Branson, Bezos flights usher in era of space tourism
Richard Branson is going to space Sunday. If all goes according to plan, Virgin Galactic’s Unity 22 mission will put the mogul outside the earth’s atmosphere a matter of days before rival Jeff Bezos makes it with his company Blue Origin. And they’ll both beat SpaceX’s Elon Musk. The era of billionaires in space is upon us. But if you ask Branson, it’s not a race, even though he’s specifically going into suborbit the same month as Bezos.
“It’s honestly not a race,” Branson told Reuters this week. “If it’s a race, it’s a race to produce wonderful spaceships that can make many more people be able to access space. And I think that’s both of our aims.”
Both men aim to open space tourism. Virgin Galactic, which has more than 600 bookings at $250,000 per person, plans a couple more test flights this year before welcoming paying customers to space in 2022. Branson hopes to eventually cut ticket prices to $40,000.
Bezos’ July 20 flight will be something of a retirement present to himself, coming just two weeks after he stepped down as Amazon CEO, though he will still be very much involved in operations.
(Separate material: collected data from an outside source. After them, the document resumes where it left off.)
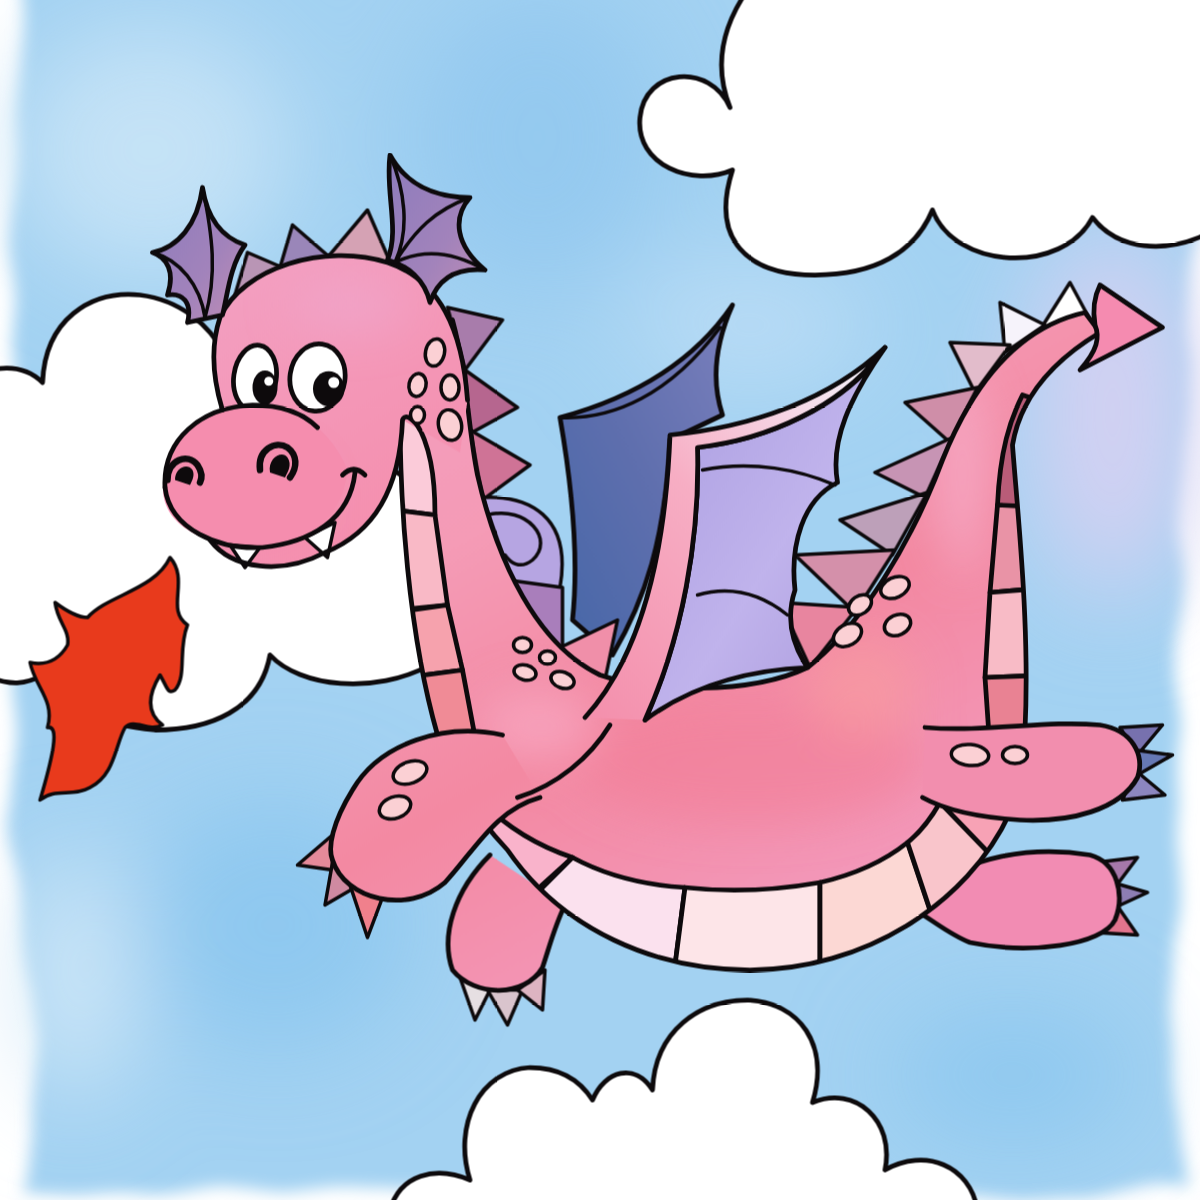
<!DOCTYPE html>
<html lang="en">
<head>
<meta charset="utf-8">
<title>Pink dragon in the clouds</title>
<style>
:root{
  --ink:#0d0a0c; --paper:#fff; --sky:#a3d2f2; --sky-deep:#86c5ee; --sky-pale:#c4e2f6; --lilac:#d3d0f2;
  --fire:#e83a1c; --blush:#f9bccb; --cream:#fde6ea; --rose:#d9708f; --mauve:#9a6fa6; --lavender:#b6a5e2;
}
html,body{margin:0;padding:0;width:1200px;height:1200px;overflow:hidden;background:var(--paper)}
.artwork{display:block;width:1200px;height:1200px}
.ink{stroke:var(--ink);stroke-width:1.9;stroke-linejoin:round;stroke-linecap:round}
.line{fill:none}
.thin{stroke-width:1.4}
.cloud{fill:var(--paper)}
.skin{fill:url(#skin)}
.spot{fill:#fbd0d4}
.dark{fill:var(--ink);stroke:none}
.white{fill:var(--paper)}
</style>
</head>
<body>
<svg class="artwork" viewBox="0 0 480 480" role="img" aria-label="A smiling pink dragon with purple wings breathes a small flame among white clouds">
<defs>
  <linearGradient id="skin" gradientUnits="userSpaceOnUse" x1="170" y1="90" x2="330" y2="390">
    <stop offset="0" stop-color="#f39fc3"/><stop offset=".35" stop-color="#f59bb6"/><stop offset=".62" stop-color="#f389a2"/><stop offset="1" stop-color="#f39cc0"/>
  </linearGradient>
  <linearGradient id="head-skin" x1="0" y1="0" x2=".6" y2="1">
    <stop offset="0" stop-color="#f3a2c4"/><stop offset="1" stop-color="#f58fae"/>
  </linearGradient>
  <linearGradient id="near-wing" x1="0" y1="0" x2="1" y2="1">
    <stop offset="0" stop-color="#a99ce0"/><stop offset=".55" stop-color="#c0b3ec"/><stop offset="1" stop-color="#a897da"/>
  </linearGradient>
  <linearGradient id="far-wing" x1="1" y1="0" x2="0" y2="1">
    <stop offset="0" stop-color="#7b80bd"/><stop offset=".5" stop-color="#5f6fae"/><stop offset="1" stop-color="#4667a8"/>
  </linearGradient>
  <linearGradient id="ear" x1="0" y1="0" x2="1" y2="1">
    <stop offset="0" stop-color="#8d7cbd"/><stop offset=".6" stop-color="#a283bb"/><stop offset="1" stop-color="#c18db5"/>
  </linearGradient>
  <linearGradient id="wing-arm" x1="0" y1="1" x2=".8" y2="0">
    <stop offset="0" stop-color="#f48fac"/><stop offset=".55" stop-color="#f7aec4"/><stop offset="1" stop-color="#f6eef8"/>
  </linearGradient>
  <filter id="wash-edge" x="-10%" y="-10%" width="120%" height="120%">
    <feTurbulence type="fractalNoise" baseFrequency=".02" numOctaves="2" seed="4" result="grain"/>
    <feDisplacementMap in="SourceGraphic" in2="grain" scale="12" result="rough"/>
    <feGaussianBlur in="rough" stdDeviation="3.2"/>
  </filter>
  <filter id="soft" x="-50%" y="-50%" width="200%" height="200%"><feGaussianBlur stdDeviation="20"/></filter>
  <filter id="glow" x="-50%" y="-50%" width="200%" height="200%"><feGaussianBlur stdDeviation="9"/></filter>
  <path id="body-shape" d="M160 166C160 200 163 252 175 294C180 312 190 326 203 340C225 372 262 388 300 388C345 388 387 362 404 325L410 292C412 250 407 205 405 178C408 160 420 145 440 133L434 125C407 131 389 154 377 184C365 216 345 250 323 267C300 278 260 277 240 270C215 258 199 225 191 190C187 170 187 150 181 128Z"/>
  <path id="head-shape" d="M88 127C97 107 130 97 155 105C176 112 185 132 187 160L184 181L161 168C160 195 150 213 130 221C113 230 93 228 84 216C68 211 63 200 66 190C68 176 76 167 89 164C85 151 84 139 88 127Z"/>
  <clipPath id="in-body"><use href="#body-shape"/></clipPath>
  <clipPath id="in-head"><use href="#head-shape"/></clipPath>
</defs>

<rect width="480" height="480" fill="#fff"/>

<g id="sky">
  <path fill="var(--sky)" filter="url(#wash-edge)" d="M8 -8L478 -8L480 95L472 240L468 400L477 476L10 478L16 418L4 330L9 250L4 100Z"/>
  <g filter="url(#soft)">
    <ellipse cx="60" cy="60" rx="55" ry="50" fill="var(--sky-pale)"/>
    <ellipse cx="215" cy="55" rx="50" ry="60" fill="#94c9ef"/>
    <ellipse cx="445" cy="165" rx="34" ry="75" fill="var(--lilac)"/>
    <ellipse cx="110" cy="370" rx="55" ry="50" fill="var(--sky-deep)" opacity=".7"/>
    <ellipse cx="405" cy="430" rx="50" ry="28" fill="var(--sky-deep)" opacity=".7"/>
    <ellipse cx="30" cy="390" rx="20" ry="50" fill="#d3e9f8"/>
    <ellipse cx="300" cy="130" rx="50" ry="25" fill="#b9dcf5"/>
  </g>
</g>

<g id="clouds" class="ink cloud">
  <path d="M299 -4C288 12 286 28 292 43C284 25 258 27 256 47C254 66 277 75 293 68C284 96 299 110 326 110C350 110 366 101 373 84C382 108 425 110 437 87C447 100 466 102 484 93V-4Z"/>
  <path d="M-4 148C5 146 12 148 17 153C18 128 36 116 56 118C72 120 84 130 90 142L175 200L172 266C150 278 120 275 108 262C104 284 84 292 62 292C40 290 24 282 17 270C10 274 4 274 -4 271Z"/>
  <path d="M156 484C160 470 174 466 188 472C181 450 192 428 212 427C224 427 232 432 237 440C242 428 254 425 261 436C262 412 280 400 299 400C320 401 332 418 325 441C342 434 358 448 354 468C370 459 388 466 391 484Z"/>
</g>

<path id="flame" class="ink thin" fill="var(--fire)" d="M68 223C62 236 43 238 35 247C31 247 26 244 22 241C23 249 28 252 27 258C23 265 17 266 12 265C14 275 22 280 19 291C24 290 21 303 16 320C22 315 29 319 36 315C46 310 46 298 50 291C54 287 59 293 65 290C57 284 61 275 64 270C67 275 67 278 70 276C75 270 71 260 75 250C66 244 76 232 68 223Z"/>

<g id="far-wing-group" class="ink">
  <path fill="url(#far-wing)" d="M224 167C250 160 276 147 293 122C285 140 285 154 289 166L268 176C266 216 258 240 245 262L229 248C232 220 228 190 224 167Z"/>
  <path class="line thin" d="M224 167C245 168 268 158 288 131"/>
</g>

<g id="spikes" class="ink thin">
  <g id="neck-spikes">
    <path fill="#a87cab" d="M179 123L201 128L186 148Z"/>
    <path fill="#b6668f" d="M186 148L207 163L187 174Z"/>
    <path fill="#cf7396" d="M188 172L212 186L193 200Z"/>
    <path fill="var(--lavender)" d="M193 199C211 198 229 206 224 235L206 236Z"/>
    <path class="line" d="M195 206C211 202 222 216 213 224C208 228 204 225 202 222"/>
    <path fill="#a97ebb" d="M203 232L225 235L225 262Z"/>
    <path fill="#f08fa9" d="M222 260L247 248L242 272Z"/>
  </g>
  <g id="tail-spikes">
    <path fill="#fff" d="M435 126L428 113L416 132Z"/>
    <path fill="#f6f3fb" d="M418 130L400 121L402 141Z"/>
    <path fill="#e2bccb" d="M404 138L380 137L390 157Z"/>
    <path fill="#cf8ea8" d="M391 155L362 161L380 177Z"/>
    <path fill="#c794b4" d="M381 175L350 189L370 199Z"/>
    <path fill="#bda0b9" d="M371 197L336 208L357 222Z"/>
    <path fill="#d490aa" d="M358 220L318 222L342 245Z"/>
    <path fill="#e8859f" d="M343 243L312 241L324 267Z"/>
  </g>
  <g id="head-spikes">
    <path fill="#b995b5" d="M94 118L99 101L113 107Z"/>
    <path fill="#9a86b9" d="M112 107L117 90L132 103Z"/>
    <path fill="#d5a2b4" d="M131 103L147 84L157 107Z"/>
  </g>
</g>

<g id="far-legs" class="ink">
  <g class="thin">
    <path fill="#e6dfe2" d="M184 391L190 408L196 396Z"/>
    <path fill="#d9c4cd" d="M195 396L203 410L209 396Z"/>
    <path fill="#ddb4c1" d="M207 396L217 404L218 388Z"/>
    <path fill="#a678aa" d="M438 345L455 343L446 355Z"/>
    <path fill="#8d7db3" d="M445 353L459 357L446 363Z"/>
    <path fill="#e2748d" d="M446 361L455 374L438 373Z"/>
  </g>
  <path class="skin" d="M196 342C182 356 176 374 181 388C190 399 210 399 217 387C220 378 222 370 226 362"/>
  <path fill="#f28cb3" d="M372 356C386 343 412 338 436 342C447 345 450 358 446 368C441 378 412 382 388 377C380 374 373 368 366 364"/>
</g>

<g id="body">
  <use href="#body-shape" class="skin"/>
  <g clip-path="url(#in-body)">
    <g filter="url(#glow)">
      <ellipse cx="300" cy="305" rx="70" ry="24" fill="#f27f97" opacity=".6"/>
      <ellipse cx="385" cy="190" rx="10" ry="40" fill="#f6b0cd" opacity=".7"/>
      <ellipse cx="215" cy="290" rx="24" ry="14" fill="#f7a6c0" opacity=".8"/>
      <ellipse cx="345" cy="275" rx="22" ry="20" fill="#f99d9f" opacity=".6"/>
    </g>
    <g id="neck-plates" class="ink">
      <path fill="#fbcbd9" d="M150 160L166 168C172 178 174 190 174 206L150 203Z"/>
      <path fill="#f9b9c6" d="M150 203L174 206L179 242L150 245Z"/>
      <path fill="#f6a2ad" d="M150 246L179 242L185 268L155 272Z"/>
      <path fill="#f08b96" d="M155 272L185 268L191 300L160 290Z"/>
    </g>
    <g id="belly-plates" class="ink">
      <path fill="#f9b3cb" d="M185 322L193 321C203 331 214 338 229 343L208 362Z"/>
      <path fill="#fbe1ee" d="M229 343C242 350 257 354 274 355L269 394L200 372Z"/>
      <path fill="#fde5e8" d="M274 355C292 357 311 356 328 353L328 394L269 394Z"/>
      <path fill="#fcd8d4" d="M328 353C341 350 353 345 363 337L376 376L328 394Z"/>
      <path fill="#f9c5cb" d="M363 337C368 333 372 328 376 321L404 345L376 376Z"/>
      <path fill="#f7a2b5" d="M376 321L412 315L404 350Z"/>
    </g>
    <g id="tail-plates" class="ink">
      <path fill="#b95c78" d="M409 158C404 168 400 180 399 202L415 204V160Z"/>
      <path fill="#e993a6" d="M399 202L396 237L420 235V203Z"/>
      <path fill="#f8bbc6" d="M396 237L394 271L420 270V235Z"/>
      <path fill="#e98293" d="M394 271L396 300L420 300V270Z"/>
    </g>
  </g>
  <use href="#body-shape" class="ink line"/>
  <path id="tail-tip" class="ink" fill="#f58bb0" d="M440 114L465 131L432 148C439 140 440 135 438 130C437 124 438 118 440 114Z"/>
  <g id="body-spots" class="ink thin spot">
    <ellipse cx="358" cy="235" rx="6" ry="4" transform="rotate(-25 358 235)"/>
    <ellipse cx="344" cy="242" rx="5" ry="3.6" transform="rotate(-35 344 242)"/>
    <ellipse cx="359" cy="250" rx="5.5" ry="4" transform="rotate(-25 359 250)"/>
    <ellipse cx="339" cy="254" rx="6" ry="4.2" transform="rotate(-30 339 254)"/>
    <ellipse cx="209" cy="258" rx="3.6" ry="3"/>
    <ellipse cx="219" cy="263" rx="3.2" ry="2.6"/>
    <ellipse cx="210" cy="269" rx="4.5" ry="3" transform="rotate(15 210 269)"/>
    <ellipse cx="225" cy="272" rx="4.8" ry="3.2" transform="rotate(20 225 272)"/>
  </g>
</g>

<g id="near-wing-group" class="ink">
  <path fill="url(#near-wing)" d="M279 179C306 176 338 163 354 139C340 159 332 176 335 193C321 200 316 218 318 236C314 248 317 258 323 267C300 268 277 274 258 288C273 255 280 215 279 179Z"/>
  <path fill="url(#wing-arm)" stroke="none" d="M234 287C255 264 266 225 268 174C300 171 332 160 354 139C337 163 306 176 279 179C280 215 273 255 258 288Z"/>
  <path class="line" d="M234 287C255 264 266 225 268 174C300 171 332 160 354 139C337 163 306 176 279 179C280 215 273 255 258 288"/>
  <path class="line thin" d="M281 188C301 184 320 188 334 194M279 238C293 234 305 238 315 246"/>
</g>

<g id="near-legs" class="ink">
  <g class="thin">
    <path fill="#e58a9a" d="M133 334L119 346L133 348Z"/>
    <path fill="#cf8aa1" d="M133 345L130 362L142 355Z"/>
    <path fill="#f0808c" d="M140 354L147 375L153 359Z"/>
    <path fill="#7771ae" d="M448 291L465 290L455 302Z"/>
    <path fill="#6678b4" d="M454 300L469 302L455 310Z"/>
    <path fill="#8c86bf" d="M454 308L466 318L449 320Z"/>
  </g>
  <path class="skin" d="M201 294C178 289 152 297 141 316C133 329 131 339 133 344C138 360 163 366 178 353C190 340 198 324 216 319"/>
  <path class="line" d="M207 319C223 314 236 303 244 290"/>
  <path fill="#f28eae" d="M370 291C395 293 418 288 440 290C453 292 458 302 455 311C448 324 428 329 408 328C392 327 378 324 369 319"/>
  <g class="thin spot">
    <ellipse cx="164" cy="309" rx="7" ry="4.3" transform="rotate(-20 164 309)"/>
    <ellipse cx="158" cy="323" rx="6.5" ry="4.3" transform="rotate(-20 158 323)"/>
    <ellipse cx="388" cy="302" rx="7.5" ry="4.2" transform="rotate(5 388 302)"/>
    <ellipse cx="406" cy="302" rx="5" ry="3.4"/>
  </g>
</g>

<g id="head">
  <use href="#head-shape" fill="url(#head-skin)"/>
  <g clip-path="url(#in-head)" filter="url(#glow)">
    <ellipse cx="100" cy="198" rx="26" ry="16" fill="#f6769c" opacity=".45"/>
    <ellipse cx="140" cy="122" rx="24" ry="10" fill="#f0a6cd" opacity=".7"/>
  </g>
  <g id="eyes">
    <ellipse class="ink white" cx="102" cy="151" rx="8.5" ry="13" transform="rotate(8 102 151)"/>
    <ellipse class="ink white" cx="127" cy="151" rx="11" ry="13.5" transform="rotate(8 127 151)"/>
    <ellipse class="dark" cx="106" cy="155" rx="5" ry="6.8"/>
    <ellipse class="dark" cx="131.500" cy="155.500" rx="6.300" ry="7"/>
    <circle class="white" cx="107.500" cy="152.500" r="1.8"/>
    <circle class="white" cx="133.500" cy="153" r="2.2"/>
  </g>
  <g id="snout" class="ink">
    <path fill="#f58dae" stroke="none" d="M66 195C65 176 80 163 101 162C116 162 131 169 139 188C137 208 122 217 105 219C86 220 68 212 66 195Z"/>
    <path class="white thin" d="M92 218L98 227L104 219Z"/>
    <path class="white thin" d="M122 215L131 223L134 209Z"/>
    <path class="line" d="M66 195C65 176 80 163 101 162C112 162 121 165 127 171"/>
    <path class="line" d="M66 195C68 212 88 220 105 219C124 217 140 208 142 189M137 190C140 187 143 187 146 190"/>
    <path class="line" stroke-width="2.6" d="M104 188C103 180 110 176 115 179C119 182 119 187 116 191M67 192C67 184 75 181 79 186C81 189 81 191 80 193"/>
    <path class="dark" d="M108 189C107 183 113 180 115 183C117 186 115 189 114 191ZM70 192C70 187 75 185 77 188C78 190 77 192 76 194Z"/>
  </g>
  <path class="ink line" d="M187 160C185 132 176 112 155 105C130 97 97 107 88 127C84 139 85 151 89 164M84 216C93 228 113 230 130 221C150 213 160 195 161 168C162 165 166 168 168 172"/>
  <g id="head-spots" class="ink thin spot">
    <ellipse cx="174" cy="141" rx="3.8" ry="5.5" transform="rotate(12 174 141)"/>
    <ellipse cx="167" cy="154" rx="3.4" ry="4.6" transform="rotate(12 167 154)"/>
    <ellipse cx="180" cy="155" rx="3.6" ry="5"/>
    <ellipse cx="180" cy="170" rx="4.6" ry="6.2" transform="rotate(-12 180 170)"/>
    <ellipse cx="167" cy="166" rx="2.800" ry="3.400"/>
  </g>
</g>

<g id="ears" class="ink" fill="url(#ear)">
  <path d="M81 75C83 88 89 95 98 98C92 106 91 118 89 126L75 129C77 121 73 117 67 118C70 109 67 103 61 101C71 99 79 90 81 75Z"/>
  <path class="line thin" d="M82 127C87 110 85 94 81 75M82 127C80 114 72 104 61 101"/>
  <path d="M156 62C162 73 173 79 188 79C181 87 182 98 194 108C182 107 175 112 172 121C170 112 163 106 155 104C160 92 154 77 156 62Z"/>
  <path class="line thin" d="M158 105C164 92 162 76 156 62M158 105C166 92 174 84 188 79M158 105C170 99 182 101 194 108"/>
</g>
</svg>
</body>
</html>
“Ever since I was five years old, I’ve dreamed of traveling to space,” Bezos, 57, said in an Instagram post last month. “On July 20th, I will take that journey with my brother. The greatest adventure, with my best friend.”
Blue Origin has not announced prices for space tourism flights, but they are certainly in the works. The company will also transport cargo to space, as will SpaceX. They have also been rivals in a bid to help NASA put humans back on the moon by 2024.
Musk, surprisingly, hasn’t made much mention of an upcoming space flight for himself, and beyond space tourism, SpaceX has its sights set on colonizing Mars. SpaceX has sold some spots on flights to the International Space Station through intermediaries.
Although it’s been in the works for years, it’s still truly remarkable to see space tourism become a real thing.